Yes. We love dangling modifiers.

Dangling Modifiers Made Fun

I decided to throw the word fun in the title because the instant I put a grammar term up there I decreased the odds that people would actually read this by approximately 89.7% (which is a very statistical statistic). Some of you may have clicked this just because such a juxtaposition of the word fun with grammar concepts seems like an oxymoron. I’ll be the first to say that I find grammar somewhat interesting. I’ll also be the first to say that I’m incredibly biased on the matter because my chosen field of study is the English language.

But dangling modifiers are fun. Basically the idea behind them is that based on the placement of a descriptive phrase, you might not be able to tell which object the phrase is talking about. For example: She handed the rattle to the baby that was made of plastic. Is the rattle made of plastic? Or is the baby?

Or: Having been mutilated by the printer, the clerk threw the mangled cards away. Did the printer mutilate the cards or did it mutilate the clerk?

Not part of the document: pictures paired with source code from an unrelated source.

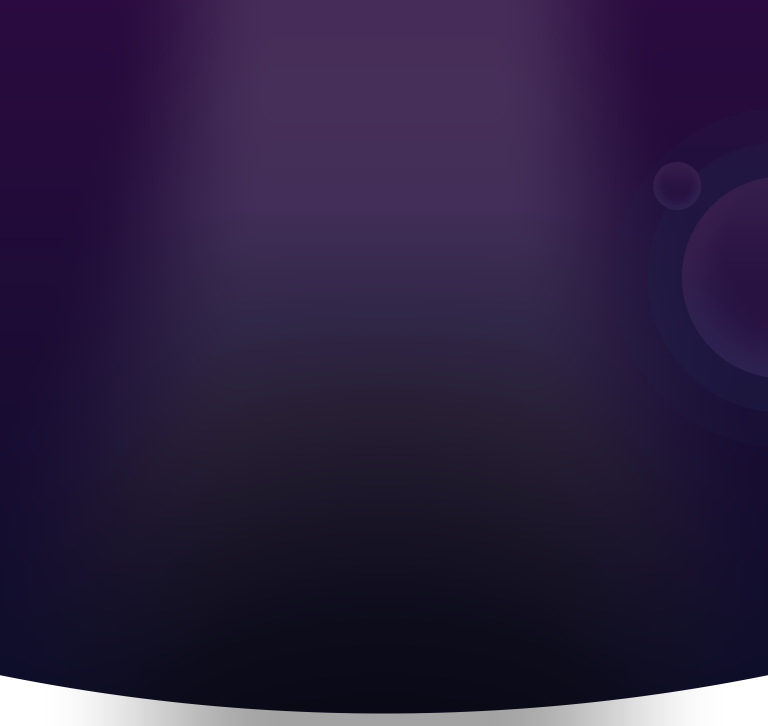
Write a Shadertoy shader that draws this background.

```glsl
const vec3 EDGE_TOP = vec3(0.167, 0.041, 0.250);
const vec3 EDGE_BOTTOM = vec3(0.046, 0.053, 0.158);
const vec3 BEAM[8] = vec3[8](
    vec3(0.275, 0.173, 0.350), vec3(0.275, 0.188, 0.350),
    vec3(0.257, 0.179, 0.344), vec3(0.194, 0.153, 0.284),
    vec3(0.152, 0.117, 0.200), vec3(0.095, 0.080, 0.151),
    vec3(0.052, 0.048, 0.106), vec3(0.034, 0.034, 0.086));
const vec2 BEAM_WIDTH = vec2(0.265, 0.385);     // half width, top and bottom
const vec2 BEAM_SOFTNESS = vec2(0.115, 0.185);
const float DOME_BEND = 0.8;

const vec2 PLANET_POS = vec2(0.5495, 0.118);
const float PLANET_RADIUS = 0.139;
const float RING_STEP = 0.0475;
const int RING_COUNT = 2;
const vec3 RING_COLOR = vec3(0.12, 0.14, 0.30);
const float RING_OPACITY = 0.30;
const vec2 MOON_POS = vec2(0.404, 0.2438);
const float MOON_RADIUS = 0.033;
const vec3 ORB_TOP = vec3(0.215, 0.118, 0.300);
const vec3 ORB_CORE = vec3(0.155, 0.070, 0.258);
const vec3 ORB_BOTTOM = vec3(0.175, 0.130, 0.315);

const float HORIZON_RADIUS = 2.676;
const float HORIZON_BOTTOM = -0.4828;
const vec3 FLOOR_LIGHT = vec3(1.0);
const vec3 FLOOR_SHADE = vec3(0.64);

// Antialiased coverage of a signed distance
float coverage(float dist) {
    return clamp(0.5 - dist * iResolution.y, 0.0, 1.0);
}

// Beam colour at a depth from 0 (top) to 1 (bottom)
vec3 beamColor(float depth) {
    float s = clamp(depth, 0.0, 1.0) * 7.0;
    int i = min(int(s), 6);
    return mix(BEAM[i], BEAM[i + 1], s - float(i));
}

vec3 sky(vec2 p) {
    float depth = 0.5 - p.y;
    float widen = smoothstep(0.0, 0.85, depth);
    float halfWidth = mix(BEAM_WIDTH.x, BEAM_WIDTH.y, widen);
    float soft = mix(BEAM_SOFTNESS.x, BEAM_SOFTNESS.y, widen);
    float beam = 1.0 - smoothstep(halfWidth - soft, halfWidth + soft, abs(p.x));
    float bend = DOME_BEND * p.x * p.x * smoothstep(0.3, 0.65, depth);
    return mix(mix(EDGE_TOP, EDGE_BOTTOM, depth), beamColor(depth - bend), beam);
}

// Disc with a dark core and lighter rims
vec3 addOrb(vec3 color, vec2 p, float radius) {
    float r = length(p) / radius;
    float height = p.y / radius;
    vec3 rim = mix(ORB_BOTTOM, ORB_TOP, smoothstep(-0.7, 0.5, height));
    float light = max(smoothstep(0.4, 1.05, r), 0.8 * smoothstep(-0.2, 0.9, height));
    return mix(color, mix(ORB_CORE, rim, light), coverage(length(p) - radius));
}

void mainImage(out vec4 fragColor, in vec2 fragCoord) {
    vec2 p = (fragCoord - 0.5 * iResolution.xy) / iResolution.y;
    vec3 color = sky(p);

    // Halo rings, planet and moon
    vec2 q = p - PLANET_POS;
    for (int i = RING_COUNT; i > 0; i--) {
        float radius = PLANET_RADIUS + RING_STEP * float(i);
        float opacity = RING_OPACITY / float(i);
        color = mix(color, RING_COLOR, opacity * coverage(length(q) - radius));
    }
    color = addOrb(color, q, PLANET_RADIUS);
    color = addOrb(color, p - MOON_POS, MOON_RADIUS);

    // Pale floor below the curved horizon
    vec2 horizonCenter = vec2(0.0, HORIZON_BOTTOM + HORIZON_RADIUS);
    vec3 ground = mix(FLOOR_SHADE, FLOOR_LIGHT, smoothstep(0.14, 0.48, abs(p.x)));
    color = mix(ground, color, coverage(length(p - horizonCenter) - HORIZON_RADIUS));

    fragColor = vec4(color, 1.0);
}
```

You get the idea. I’m not going to go into great detail on what exactly they are or how to fix them lest I become boring. If you’re DYING to read all about it I suggest this link. What I will do is illustrate some sentences with dangling modifiers for you. Prepare to be blown away by my mad art skills. That’s right. I have the Crayola 120 pack, and I’m not afraid to use it!

"The police arrested a six-foot-tall man with a mustache weighing 300 pounds." That is one heavy mustache! Probably made it hard to flee the crime scene.

You can see herds of elephants flying over Africa.

"An old cigarette advertisement showed a man on a horse smoking a cigarette." Poor horse is going to end up with lung cancer.

"Having rotted in the damp cellar, my brother was unable to sell any of the potatoes." Rotting in a cellar is a bad way to go. And it does seriously impede your potato selling ability.

"My sister left with her date wearing a pink dress and matching heels." I... do not even have a snarky comment for this one.

"She wore a colorful scarf over her shoulders, which she bought in Mexico." For those of you who can't understand the speech bubble either because it's too small or you can't read Spanish, the guy is saying, "Do you want to buy shoulders? They come with a free scarf!"

See, I told you it would be fun! You probably didn’t believe me. Anyway that’s pretty much all I have for this post. So from now on be careful not to dangle your modifiers!